Those of us of Scandanavian heritage and epecially those of us still living in places where it doesn't get above freezing for an entire month and expecially toward the end of that month and where the snow that fell on the driveway in December is there but in the form of ice and especially for those of us who suffer from that light deprevation thing and especially those of us who think that if they eat one more meal that is primarily white in color and lacking any seasoning other than salt tend to have a bit of gloomy outlook on things now and then. It's a character flaw we acknowledge and do our best to live with it and try not to make it a problem for others.

This self-awareness keeps us on the lookout for those things that may lift our drooping spirits, such as the resources cited at the beginning of this post. Kohn's bit of satire is a hoot and should be widely shared; we should all engage in Foote's quest for fun in our libraries; and every student to should be encouraged to compete in Google's contest.

Humor, fun, and irreverance are the best weapons of all closet subversives in education. Make a kid or another teacher chuckle today.

And improve school.


* Hi Doug!

Here is the link to Helene's post and fabulous Slideshare presentation!

I think you will love it!

Buffy :-)


Geezers online and implications for schools


Generations Online in 2009, published last week by Pew Internet and the American Life Project begins:

Contrary to the image of Generation Y as the “Net Generation,” internet users in their 20s do not dominate every aspect of online life. Generation X is the most likely group to bank, shop, and look for health information online. Boomers are just as likely as Generation Y to make travel reservations online. And even Silent Generation internet users are competitive when it comes to email (although teens might point out that this is proof that email is for old people).

While school leaders (rightly) focus on the importance of the Internet in students' lives and education, we ought to also seriously be considering what this report says about how we communicate with our parents and communities.
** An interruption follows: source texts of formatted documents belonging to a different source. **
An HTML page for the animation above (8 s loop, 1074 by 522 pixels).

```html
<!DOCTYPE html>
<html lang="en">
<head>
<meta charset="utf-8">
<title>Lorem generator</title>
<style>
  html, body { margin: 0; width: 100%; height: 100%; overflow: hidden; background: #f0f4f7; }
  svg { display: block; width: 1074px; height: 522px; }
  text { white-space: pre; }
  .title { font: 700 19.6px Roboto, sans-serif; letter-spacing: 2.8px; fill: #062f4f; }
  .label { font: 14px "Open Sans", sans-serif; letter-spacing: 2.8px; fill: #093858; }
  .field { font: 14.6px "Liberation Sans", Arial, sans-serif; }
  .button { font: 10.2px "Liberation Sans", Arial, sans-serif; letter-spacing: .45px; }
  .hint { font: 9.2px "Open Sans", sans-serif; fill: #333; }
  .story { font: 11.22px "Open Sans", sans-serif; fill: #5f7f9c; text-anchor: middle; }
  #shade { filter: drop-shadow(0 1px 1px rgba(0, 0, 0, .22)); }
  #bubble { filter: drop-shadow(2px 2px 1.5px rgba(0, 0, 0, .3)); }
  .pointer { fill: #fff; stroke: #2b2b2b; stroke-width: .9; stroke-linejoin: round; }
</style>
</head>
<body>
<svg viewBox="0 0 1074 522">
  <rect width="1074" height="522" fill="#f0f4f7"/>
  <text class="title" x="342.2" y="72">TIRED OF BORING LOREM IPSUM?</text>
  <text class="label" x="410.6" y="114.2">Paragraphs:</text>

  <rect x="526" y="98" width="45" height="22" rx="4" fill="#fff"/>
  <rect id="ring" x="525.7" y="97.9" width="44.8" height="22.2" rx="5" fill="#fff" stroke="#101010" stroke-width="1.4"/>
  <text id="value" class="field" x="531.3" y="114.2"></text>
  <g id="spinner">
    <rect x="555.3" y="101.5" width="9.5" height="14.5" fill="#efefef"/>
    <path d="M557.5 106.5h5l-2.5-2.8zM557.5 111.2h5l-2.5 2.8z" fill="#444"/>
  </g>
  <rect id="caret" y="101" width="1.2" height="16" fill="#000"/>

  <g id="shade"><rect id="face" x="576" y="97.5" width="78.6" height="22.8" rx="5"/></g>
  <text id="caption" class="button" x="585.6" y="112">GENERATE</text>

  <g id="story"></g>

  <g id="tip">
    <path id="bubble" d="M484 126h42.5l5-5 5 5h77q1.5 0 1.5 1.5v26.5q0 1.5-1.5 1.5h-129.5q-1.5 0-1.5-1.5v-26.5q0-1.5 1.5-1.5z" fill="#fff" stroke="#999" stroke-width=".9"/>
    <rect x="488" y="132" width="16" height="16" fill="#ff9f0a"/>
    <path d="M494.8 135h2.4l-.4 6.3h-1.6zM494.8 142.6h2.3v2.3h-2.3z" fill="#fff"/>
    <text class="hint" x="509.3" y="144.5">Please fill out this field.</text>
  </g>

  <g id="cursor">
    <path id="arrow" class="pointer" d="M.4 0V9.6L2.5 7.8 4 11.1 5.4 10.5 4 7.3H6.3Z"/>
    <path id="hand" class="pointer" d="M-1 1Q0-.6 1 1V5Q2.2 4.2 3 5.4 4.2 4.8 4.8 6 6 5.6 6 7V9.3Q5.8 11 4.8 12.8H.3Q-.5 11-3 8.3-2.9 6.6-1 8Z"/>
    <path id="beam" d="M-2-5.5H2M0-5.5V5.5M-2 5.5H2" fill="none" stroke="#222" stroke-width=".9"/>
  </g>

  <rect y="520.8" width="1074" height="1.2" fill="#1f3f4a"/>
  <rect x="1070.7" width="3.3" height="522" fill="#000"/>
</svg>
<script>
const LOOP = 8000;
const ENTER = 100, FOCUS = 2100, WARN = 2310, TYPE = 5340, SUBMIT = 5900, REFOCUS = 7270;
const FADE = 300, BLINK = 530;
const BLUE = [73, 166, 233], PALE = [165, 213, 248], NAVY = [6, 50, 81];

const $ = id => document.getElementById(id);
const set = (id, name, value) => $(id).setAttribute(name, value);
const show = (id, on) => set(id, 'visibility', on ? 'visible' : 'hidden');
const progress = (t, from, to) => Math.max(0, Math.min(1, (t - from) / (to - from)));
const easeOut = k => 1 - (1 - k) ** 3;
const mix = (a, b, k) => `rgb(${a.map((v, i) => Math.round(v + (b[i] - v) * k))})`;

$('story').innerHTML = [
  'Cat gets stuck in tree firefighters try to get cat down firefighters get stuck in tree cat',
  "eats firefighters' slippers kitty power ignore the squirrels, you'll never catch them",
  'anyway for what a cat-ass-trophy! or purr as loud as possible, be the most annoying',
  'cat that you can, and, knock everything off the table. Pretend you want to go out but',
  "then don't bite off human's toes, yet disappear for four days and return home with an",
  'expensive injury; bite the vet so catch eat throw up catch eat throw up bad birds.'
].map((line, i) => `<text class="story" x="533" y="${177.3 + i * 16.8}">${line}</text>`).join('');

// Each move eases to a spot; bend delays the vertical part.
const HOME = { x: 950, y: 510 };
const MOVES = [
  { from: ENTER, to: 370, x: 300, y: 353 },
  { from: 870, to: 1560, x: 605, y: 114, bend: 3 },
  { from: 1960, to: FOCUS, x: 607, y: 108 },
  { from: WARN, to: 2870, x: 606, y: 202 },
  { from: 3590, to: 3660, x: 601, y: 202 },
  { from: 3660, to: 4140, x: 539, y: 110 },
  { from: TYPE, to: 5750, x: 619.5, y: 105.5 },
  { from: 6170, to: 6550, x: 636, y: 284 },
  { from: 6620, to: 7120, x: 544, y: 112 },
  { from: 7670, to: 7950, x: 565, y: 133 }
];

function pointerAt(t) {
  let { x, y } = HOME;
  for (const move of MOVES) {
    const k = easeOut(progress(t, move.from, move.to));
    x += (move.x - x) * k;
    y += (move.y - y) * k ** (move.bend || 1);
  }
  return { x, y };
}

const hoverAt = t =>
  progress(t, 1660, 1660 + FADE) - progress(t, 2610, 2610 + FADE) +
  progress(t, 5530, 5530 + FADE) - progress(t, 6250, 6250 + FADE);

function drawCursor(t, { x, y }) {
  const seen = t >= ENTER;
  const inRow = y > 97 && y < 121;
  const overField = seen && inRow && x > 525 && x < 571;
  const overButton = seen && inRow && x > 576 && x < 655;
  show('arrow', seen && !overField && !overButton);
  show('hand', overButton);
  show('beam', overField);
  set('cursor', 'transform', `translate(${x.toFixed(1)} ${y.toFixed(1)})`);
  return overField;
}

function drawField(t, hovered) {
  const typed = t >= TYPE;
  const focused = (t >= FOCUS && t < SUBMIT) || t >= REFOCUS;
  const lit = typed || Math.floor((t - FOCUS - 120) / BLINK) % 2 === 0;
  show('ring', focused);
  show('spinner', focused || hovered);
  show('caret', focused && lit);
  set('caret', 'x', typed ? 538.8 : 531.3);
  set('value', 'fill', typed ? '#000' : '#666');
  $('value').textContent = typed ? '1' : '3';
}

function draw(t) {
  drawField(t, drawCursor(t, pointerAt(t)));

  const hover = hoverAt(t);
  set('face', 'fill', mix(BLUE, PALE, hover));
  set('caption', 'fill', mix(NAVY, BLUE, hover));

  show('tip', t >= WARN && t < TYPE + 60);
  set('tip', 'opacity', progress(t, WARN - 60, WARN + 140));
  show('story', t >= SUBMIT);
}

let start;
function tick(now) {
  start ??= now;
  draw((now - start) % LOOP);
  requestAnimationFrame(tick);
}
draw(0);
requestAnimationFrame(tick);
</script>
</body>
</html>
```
And asking what exepectations we should have of all teachers of an online presence and use of digital communications.

Most of our parents fall smack into the Gen X category - that which has a disproportionately high percentage number of online users and is increasingly likely to look for information online.

As our parents become accustomed to using the Web to find travel, health, banking and other information, it is not unreasonable to assume they will be looking for information about schools as well. I see this breaking down in three big categories:

  • Parents will use the web to select schools for their children. A good web presence will be an important marketing tool.
  • The community will look to the school's website for information about school events, school schedules, staff contact information, policies and emergency notices. Community members will expect, even demand, an electronic means of giving feedback to the school.
  • Parents will insist on real-time information about their own children's progress through individualized portals that contain grades, attendance, work completion, curricular goals, etc. (See Teacher Web Pages that Build Parent Partnerships MultiMedia Schools, September 2000.)

In our district we've long provided a simple, fill-in-the-blank means for our teachers to make information accessible to parents. With no additional work, students' assignments and grades are directly ported from the student information system to a parent portal. Some teachers take full advantage of these tools; others do the absolute minimum. This report suggest principals should raise their minimum expectations of teachers' online communications.

Too often educators think of students as their "customers." Dangerous mistake. Children no more choose their  schools than they choose their physicians or shoe stores. Parents who wouldn't choose a bank that does not allow online account access won't choose a school that doesn't offer online gradebook access either.

What's the minimum amount of information all teachers should provide parents and minimum information all schools should provide their communities?

Oh, mini-rant: It really honks me off to go to a school district homepage that does not include a telephone number and location.